As the first group of MA Data Journalism students prepare to start their course this month, I’ve been recommending a number of email newsletters in the field that they should be following — and I thought I should share it here too.

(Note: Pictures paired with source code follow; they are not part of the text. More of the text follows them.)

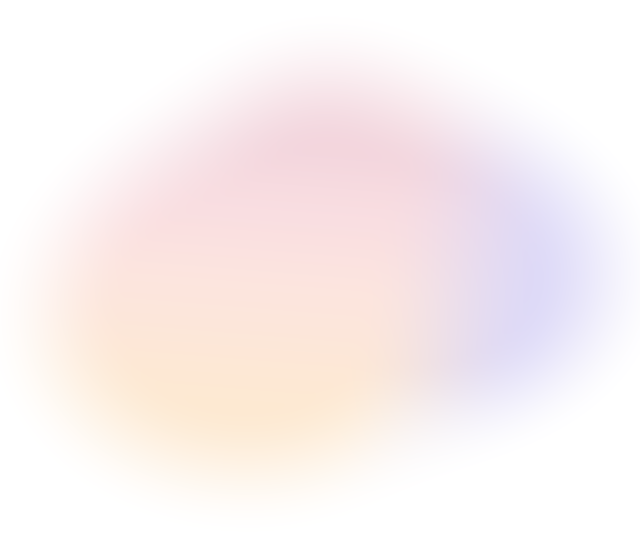
Write a Shadertoy shader that draws this background.

```glsl
// A soft pastel cloud on white: rose above, apricot below, lavender at right.
// A rounded outline from four angular harmonics gives a wide feathered mask,
// filled with a vertical colour ramp that blends sideways into lavender.

#define CENTRE vec2(0.5856, 0.4895)
#define BASE_RADIUS 0.395
#define FEATHER 0.132
#define RAMP_TILT 0.08
#define LAVENDER_EDGE 0.825
#define LAVENDER_LEAN 0.2
#define LAVENDER_BLUR 0.175

const vec3 PAPER    = vec3(1.0);
const vec3 ROSE     = vec3(0.950, 0.835, 0.866);
const vec3 BLUSH    = vec3(0.975, 0.868, 0.882);
const vec3 PEACH    = vec3(0.988, 0.896, 0.874);
const vec3 APRICOT  = vec3(0.992, 0.914, 0.822);
const vec3 LAVENDER = vec3(0.865, 0.850, 0.970);

// Cosine and sine weights of the outline, lowest harmonic first
const vec2 HARMONICS[4] = vec2[4](
    vec2(-0.0123, 0.0123), vec2(0.0748, 0.0336),
    vec2(0.0146, -0.0153), vec2(0.0186, 0.0020));

// Outline radius along a unit direction; each turn raises the angle multiple
float outlineRadius(vec2 dir) {
    float radius = BASE_RADIUS;
    vec2 turn = dir;
    for (int i = 0; i < 4; i++) {
        radius += dot(HARMONICS[i], turn);
        turn = vec2(turn.x * dir.x - turn.y * dir.y,
                    turn.x * dir.y + turn.y * dir.x);
    }
    return radius;
}

// Opacity of the cloud, one half on the outline
float cloudMask(vec2 p) {
    vec2 offset = p - CENTRE;
    float reach = length(offset);
    float edge = reach - outlineRadius(offset / max(reach, 1e-4));
    return 1.0 - smoothstep(-FEATHER, FEATHER, edge);
}

// Warm ramp from apricot up to rose, then lavender on the right
vec3 cloudColour(vec2 p) {
    float height = p.y + RAMP_TILT * (p.x - CENTRE.x);
    vec3 colour = mix(APRICOT, PEACH, smoothstep(0.22, 0.53, height));
    colour = mix(colour, BLUSH, smoothstep(0.46, 0.64, height));
    colour = mix(colour, ROSE, smoothstep(0.60, 0.76, height));

    float border = LAVENDER_EDGE + LAVENDER_LEAN * (p.y - CENTRE.y);
    float cool = smoothstep(-LAVENDER_BLUR, LAVENDER_BLUR, p.x - border);
    return mix(colour, LAVENDER, cool);
}

void mainImage(out vec4 fragColor, in vec2 fragCoord) {
    vec2 p = fragCoord / iResolution.y;
    fragColor = vec4(mix(PAPER, cloudColour(p), cloudMask(p)), 1.0);
}
```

Here, then, are 9 email newsletters about data — if I’ve missed any please let me know. Continue reading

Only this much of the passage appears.